Segment Start: EXERCISE INPUT

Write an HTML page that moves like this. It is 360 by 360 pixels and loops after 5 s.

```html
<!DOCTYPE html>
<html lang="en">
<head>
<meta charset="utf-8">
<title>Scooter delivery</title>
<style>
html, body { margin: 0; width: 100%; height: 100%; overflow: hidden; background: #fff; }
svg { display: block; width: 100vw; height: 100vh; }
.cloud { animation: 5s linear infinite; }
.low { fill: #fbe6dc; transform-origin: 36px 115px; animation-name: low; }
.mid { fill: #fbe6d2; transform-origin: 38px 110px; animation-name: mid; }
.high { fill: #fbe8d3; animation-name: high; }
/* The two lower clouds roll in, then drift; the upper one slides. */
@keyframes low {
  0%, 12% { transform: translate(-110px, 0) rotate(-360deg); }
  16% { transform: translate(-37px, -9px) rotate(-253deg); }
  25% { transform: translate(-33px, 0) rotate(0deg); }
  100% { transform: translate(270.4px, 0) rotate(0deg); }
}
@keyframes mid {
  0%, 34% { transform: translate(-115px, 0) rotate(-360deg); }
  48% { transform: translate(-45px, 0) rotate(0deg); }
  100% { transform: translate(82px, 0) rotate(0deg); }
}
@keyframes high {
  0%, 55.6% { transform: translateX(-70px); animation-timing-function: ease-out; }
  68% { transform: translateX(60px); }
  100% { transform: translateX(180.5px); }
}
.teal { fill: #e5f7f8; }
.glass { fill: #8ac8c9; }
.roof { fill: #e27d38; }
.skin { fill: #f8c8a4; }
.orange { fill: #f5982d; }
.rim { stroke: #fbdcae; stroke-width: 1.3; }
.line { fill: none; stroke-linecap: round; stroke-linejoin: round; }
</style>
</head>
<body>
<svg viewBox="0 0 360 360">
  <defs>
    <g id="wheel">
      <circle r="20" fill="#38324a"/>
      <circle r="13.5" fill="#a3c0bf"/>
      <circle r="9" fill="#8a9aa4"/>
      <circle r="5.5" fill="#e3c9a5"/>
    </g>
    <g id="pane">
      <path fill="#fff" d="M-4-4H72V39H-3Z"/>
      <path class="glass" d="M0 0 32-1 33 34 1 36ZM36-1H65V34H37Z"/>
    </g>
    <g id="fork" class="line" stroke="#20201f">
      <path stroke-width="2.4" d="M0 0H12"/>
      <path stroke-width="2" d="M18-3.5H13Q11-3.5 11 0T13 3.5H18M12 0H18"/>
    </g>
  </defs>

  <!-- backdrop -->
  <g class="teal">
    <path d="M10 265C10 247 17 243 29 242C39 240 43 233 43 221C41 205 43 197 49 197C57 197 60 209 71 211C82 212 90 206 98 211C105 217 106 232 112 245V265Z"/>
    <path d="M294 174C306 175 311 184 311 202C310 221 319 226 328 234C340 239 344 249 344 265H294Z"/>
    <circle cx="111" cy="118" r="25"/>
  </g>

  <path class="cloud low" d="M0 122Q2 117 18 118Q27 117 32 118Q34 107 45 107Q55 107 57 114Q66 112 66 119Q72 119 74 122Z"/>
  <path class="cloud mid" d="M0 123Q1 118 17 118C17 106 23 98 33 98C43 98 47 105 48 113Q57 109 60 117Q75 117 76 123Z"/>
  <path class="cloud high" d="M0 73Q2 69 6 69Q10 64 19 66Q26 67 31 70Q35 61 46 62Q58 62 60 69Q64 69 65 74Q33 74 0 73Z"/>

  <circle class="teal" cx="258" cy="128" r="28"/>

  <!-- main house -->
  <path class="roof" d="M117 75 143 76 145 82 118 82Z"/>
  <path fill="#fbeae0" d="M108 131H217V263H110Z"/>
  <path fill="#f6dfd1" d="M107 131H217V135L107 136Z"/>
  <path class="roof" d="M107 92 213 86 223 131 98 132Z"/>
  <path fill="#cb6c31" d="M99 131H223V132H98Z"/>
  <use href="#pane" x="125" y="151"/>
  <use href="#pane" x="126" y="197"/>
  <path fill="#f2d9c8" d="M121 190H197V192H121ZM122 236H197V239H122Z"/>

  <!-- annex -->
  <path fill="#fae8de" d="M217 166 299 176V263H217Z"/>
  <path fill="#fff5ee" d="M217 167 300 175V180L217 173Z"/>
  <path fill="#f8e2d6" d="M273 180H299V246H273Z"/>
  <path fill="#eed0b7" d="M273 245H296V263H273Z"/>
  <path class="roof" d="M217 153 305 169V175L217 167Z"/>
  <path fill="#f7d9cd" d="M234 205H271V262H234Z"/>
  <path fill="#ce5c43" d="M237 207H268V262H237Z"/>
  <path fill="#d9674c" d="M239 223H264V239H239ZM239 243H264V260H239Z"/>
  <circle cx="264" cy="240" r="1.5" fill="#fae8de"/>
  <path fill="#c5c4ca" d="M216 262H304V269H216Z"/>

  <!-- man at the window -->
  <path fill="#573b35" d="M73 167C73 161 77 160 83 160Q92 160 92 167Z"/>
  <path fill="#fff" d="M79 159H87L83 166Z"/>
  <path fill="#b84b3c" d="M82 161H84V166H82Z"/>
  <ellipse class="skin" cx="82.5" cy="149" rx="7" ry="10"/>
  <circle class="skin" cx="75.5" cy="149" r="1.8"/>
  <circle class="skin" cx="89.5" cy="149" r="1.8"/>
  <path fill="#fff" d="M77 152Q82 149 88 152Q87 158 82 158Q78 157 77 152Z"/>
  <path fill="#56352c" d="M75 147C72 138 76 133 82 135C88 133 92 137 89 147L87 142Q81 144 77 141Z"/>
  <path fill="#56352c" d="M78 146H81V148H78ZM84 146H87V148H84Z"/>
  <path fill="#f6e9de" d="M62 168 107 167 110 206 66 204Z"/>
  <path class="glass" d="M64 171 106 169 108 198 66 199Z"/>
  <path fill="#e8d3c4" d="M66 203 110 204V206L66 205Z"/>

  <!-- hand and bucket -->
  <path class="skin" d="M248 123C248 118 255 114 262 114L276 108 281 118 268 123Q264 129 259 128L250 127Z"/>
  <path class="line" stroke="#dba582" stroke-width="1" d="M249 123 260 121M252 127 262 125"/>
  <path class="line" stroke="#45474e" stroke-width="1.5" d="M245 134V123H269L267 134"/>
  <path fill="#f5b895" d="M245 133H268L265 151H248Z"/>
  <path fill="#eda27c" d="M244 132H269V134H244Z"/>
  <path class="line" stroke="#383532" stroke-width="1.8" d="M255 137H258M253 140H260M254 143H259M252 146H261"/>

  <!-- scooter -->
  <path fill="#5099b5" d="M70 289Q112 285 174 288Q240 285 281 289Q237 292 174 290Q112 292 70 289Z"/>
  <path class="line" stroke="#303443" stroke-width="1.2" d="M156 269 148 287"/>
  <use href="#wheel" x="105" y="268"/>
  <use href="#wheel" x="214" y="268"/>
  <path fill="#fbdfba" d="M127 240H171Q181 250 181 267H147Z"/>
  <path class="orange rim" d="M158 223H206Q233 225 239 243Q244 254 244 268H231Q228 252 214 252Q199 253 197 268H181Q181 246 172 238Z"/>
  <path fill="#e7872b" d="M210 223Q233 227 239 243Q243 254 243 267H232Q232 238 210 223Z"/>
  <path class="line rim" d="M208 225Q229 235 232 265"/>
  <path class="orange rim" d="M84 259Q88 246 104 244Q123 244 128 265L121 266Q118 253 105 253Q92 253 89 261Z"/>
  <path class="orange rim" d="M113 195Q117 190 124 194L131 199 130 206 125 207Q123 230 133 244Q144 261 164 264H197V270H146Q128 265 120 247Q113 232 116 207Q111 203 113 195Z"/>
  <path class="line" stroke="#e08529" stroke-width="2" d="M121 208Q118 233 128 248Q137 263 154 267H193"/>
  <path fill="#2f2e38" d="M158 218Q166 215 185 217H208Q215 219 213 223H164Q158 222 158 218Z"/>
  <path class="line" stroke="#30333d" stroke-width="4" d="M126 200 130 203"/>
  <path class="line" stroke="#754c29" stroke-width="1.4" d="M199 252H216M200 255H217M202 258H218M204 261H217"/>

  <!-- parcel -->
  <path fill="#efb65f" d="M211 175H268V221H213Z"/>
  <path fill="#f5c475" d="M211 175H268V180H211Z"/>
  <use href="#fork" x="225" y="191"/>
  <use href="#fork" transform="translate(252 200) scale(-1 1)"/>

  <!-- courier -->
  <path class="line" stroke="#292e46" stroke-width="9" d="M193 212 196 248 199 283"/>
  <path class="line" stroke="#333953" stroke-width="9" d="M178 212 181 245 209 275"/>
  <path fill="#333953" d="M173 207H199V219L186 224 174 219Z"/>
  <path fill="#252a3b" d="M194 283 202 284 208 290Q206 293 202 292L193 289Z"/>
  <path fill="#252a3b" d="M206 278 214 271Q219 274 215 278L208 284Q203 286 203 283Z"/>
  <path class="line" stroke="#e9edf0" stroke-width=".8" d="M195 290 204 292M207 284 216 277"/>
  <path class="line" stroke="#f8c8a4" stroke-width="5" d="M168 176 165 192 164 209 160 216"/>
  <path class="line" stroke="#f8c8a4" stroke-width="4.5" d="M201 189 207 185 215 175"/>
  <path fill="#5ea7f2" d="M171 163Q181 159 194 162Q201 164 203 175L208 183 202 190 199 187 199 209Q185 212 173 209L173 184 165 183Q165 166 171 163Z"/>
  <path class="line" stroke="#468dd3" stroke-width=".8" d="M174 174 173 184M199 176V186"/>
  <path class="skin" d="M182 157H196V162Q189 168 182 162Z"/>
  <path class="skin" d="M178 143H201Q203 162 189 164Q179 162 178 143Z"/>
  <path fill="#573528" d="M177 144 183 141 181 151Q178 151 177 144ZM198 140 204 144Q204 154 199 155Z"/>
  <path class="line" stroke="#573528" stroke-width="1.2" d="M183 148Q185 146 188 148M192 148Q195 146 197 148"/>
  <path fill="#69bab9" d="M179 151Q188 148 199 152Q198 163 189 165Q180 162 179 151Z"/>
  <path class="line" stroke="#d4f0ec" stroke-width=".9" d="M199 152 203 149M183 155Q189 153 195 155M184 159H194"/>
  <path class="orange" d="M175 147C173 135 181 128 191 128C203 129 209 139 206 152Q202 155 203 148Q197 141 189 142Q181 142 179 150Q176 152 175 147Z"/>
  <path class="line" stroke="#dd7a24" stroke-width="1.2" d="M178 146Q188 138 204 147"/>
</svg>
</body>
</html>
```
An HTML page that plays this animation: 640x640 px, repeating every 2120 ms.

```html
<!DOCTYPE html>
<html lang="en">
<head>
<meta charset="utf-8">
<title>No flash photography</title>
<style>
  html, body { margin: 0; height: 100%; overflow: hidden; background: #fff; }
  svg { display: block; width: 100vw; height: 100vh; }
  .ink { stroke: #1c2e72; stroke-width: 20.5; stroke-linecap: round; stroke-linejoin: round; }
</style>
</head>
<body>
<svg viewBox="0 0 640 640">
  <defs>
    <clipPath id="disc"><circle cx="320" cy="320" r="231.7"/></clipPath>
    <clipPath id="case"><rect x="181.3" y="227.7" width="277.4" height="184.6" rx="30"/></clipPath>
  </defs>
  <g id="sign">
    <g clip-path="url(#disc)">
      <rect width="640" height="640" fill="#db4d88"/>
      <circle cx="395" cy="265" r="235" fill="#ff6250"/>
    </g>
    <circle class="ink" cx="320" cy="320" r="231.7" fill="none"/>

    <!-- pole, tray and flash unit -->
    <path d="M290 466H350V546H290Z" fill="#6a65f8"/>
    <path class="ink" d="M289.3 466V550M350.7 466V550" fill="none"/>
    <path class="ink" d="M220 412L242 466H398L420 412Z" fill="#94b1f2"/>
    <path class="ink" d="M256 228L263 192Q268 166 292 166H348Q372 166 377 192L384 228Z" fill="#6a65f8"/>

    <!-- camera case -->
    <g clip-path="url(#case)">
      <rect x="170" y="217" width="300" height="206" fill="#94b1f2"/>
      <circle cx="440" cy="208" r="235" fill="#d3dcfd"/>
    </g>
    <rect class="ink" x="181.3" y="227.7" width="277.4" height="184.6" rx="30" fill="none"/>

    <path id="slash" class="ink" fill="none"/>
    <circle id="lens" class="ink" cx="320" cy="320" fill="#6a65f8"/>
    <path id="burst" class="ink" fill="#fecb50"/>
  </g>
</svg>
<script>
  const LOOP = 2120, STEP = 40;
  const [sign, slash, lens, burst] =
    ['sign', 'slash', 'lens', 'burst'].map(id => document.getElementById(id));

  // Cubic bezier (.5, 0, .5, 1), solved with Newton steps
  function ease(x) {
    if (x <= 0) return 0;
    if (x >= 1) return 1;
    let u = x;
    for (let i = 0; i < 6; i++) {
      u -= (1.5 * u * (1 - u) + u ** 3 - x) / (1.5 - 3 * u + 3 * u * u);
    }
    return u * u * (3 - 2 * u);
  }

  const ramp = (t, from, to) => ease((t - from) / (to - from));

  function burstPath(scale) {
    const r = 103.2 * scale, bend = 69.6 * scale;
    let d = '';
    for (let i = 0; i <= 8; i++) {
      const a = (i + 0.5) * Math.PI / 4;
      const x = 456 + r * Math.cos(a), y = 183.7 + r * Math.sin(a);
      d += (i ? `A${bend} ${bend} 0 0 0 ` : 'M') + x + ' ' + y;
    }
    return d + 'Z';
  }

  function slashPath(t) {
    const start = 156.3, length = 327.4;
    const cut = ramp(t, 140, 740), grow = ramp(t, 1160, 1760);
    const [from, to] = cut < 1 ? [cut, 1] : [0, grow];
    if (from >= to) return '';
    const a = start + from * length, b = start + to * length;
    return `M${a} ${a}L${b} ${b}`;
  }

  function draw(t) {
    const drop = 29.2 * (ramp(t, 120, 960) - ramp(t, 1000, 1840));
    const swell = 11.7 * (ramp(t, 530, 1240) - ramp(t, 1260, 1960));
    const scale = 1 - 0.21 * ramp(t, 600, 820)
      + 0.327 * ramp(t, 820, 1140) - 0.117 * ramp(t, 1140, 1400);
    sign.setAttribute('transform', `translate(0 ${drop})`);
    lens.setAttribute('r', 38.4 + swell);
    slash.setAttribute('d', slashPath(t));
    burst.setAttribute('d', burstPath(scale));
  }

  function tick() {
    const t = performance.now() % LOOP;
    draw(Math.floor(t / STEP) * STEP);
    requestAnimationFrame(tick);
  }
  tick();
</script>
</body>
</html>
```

Segment End: EXERCISE INPUT

From the data, list each line in which the string "scale" appears.

  <use href="#fork" transform="translate(252 200) scale(-1 1)"/>
  function burstPath(scale) {
    const r = 103.2 * scale, bend = 69.6 * scale;
    const scale = 1 - 0.21 * ramp(t, 600, 820)
    burst.setAttribute('d', burstPath(scale));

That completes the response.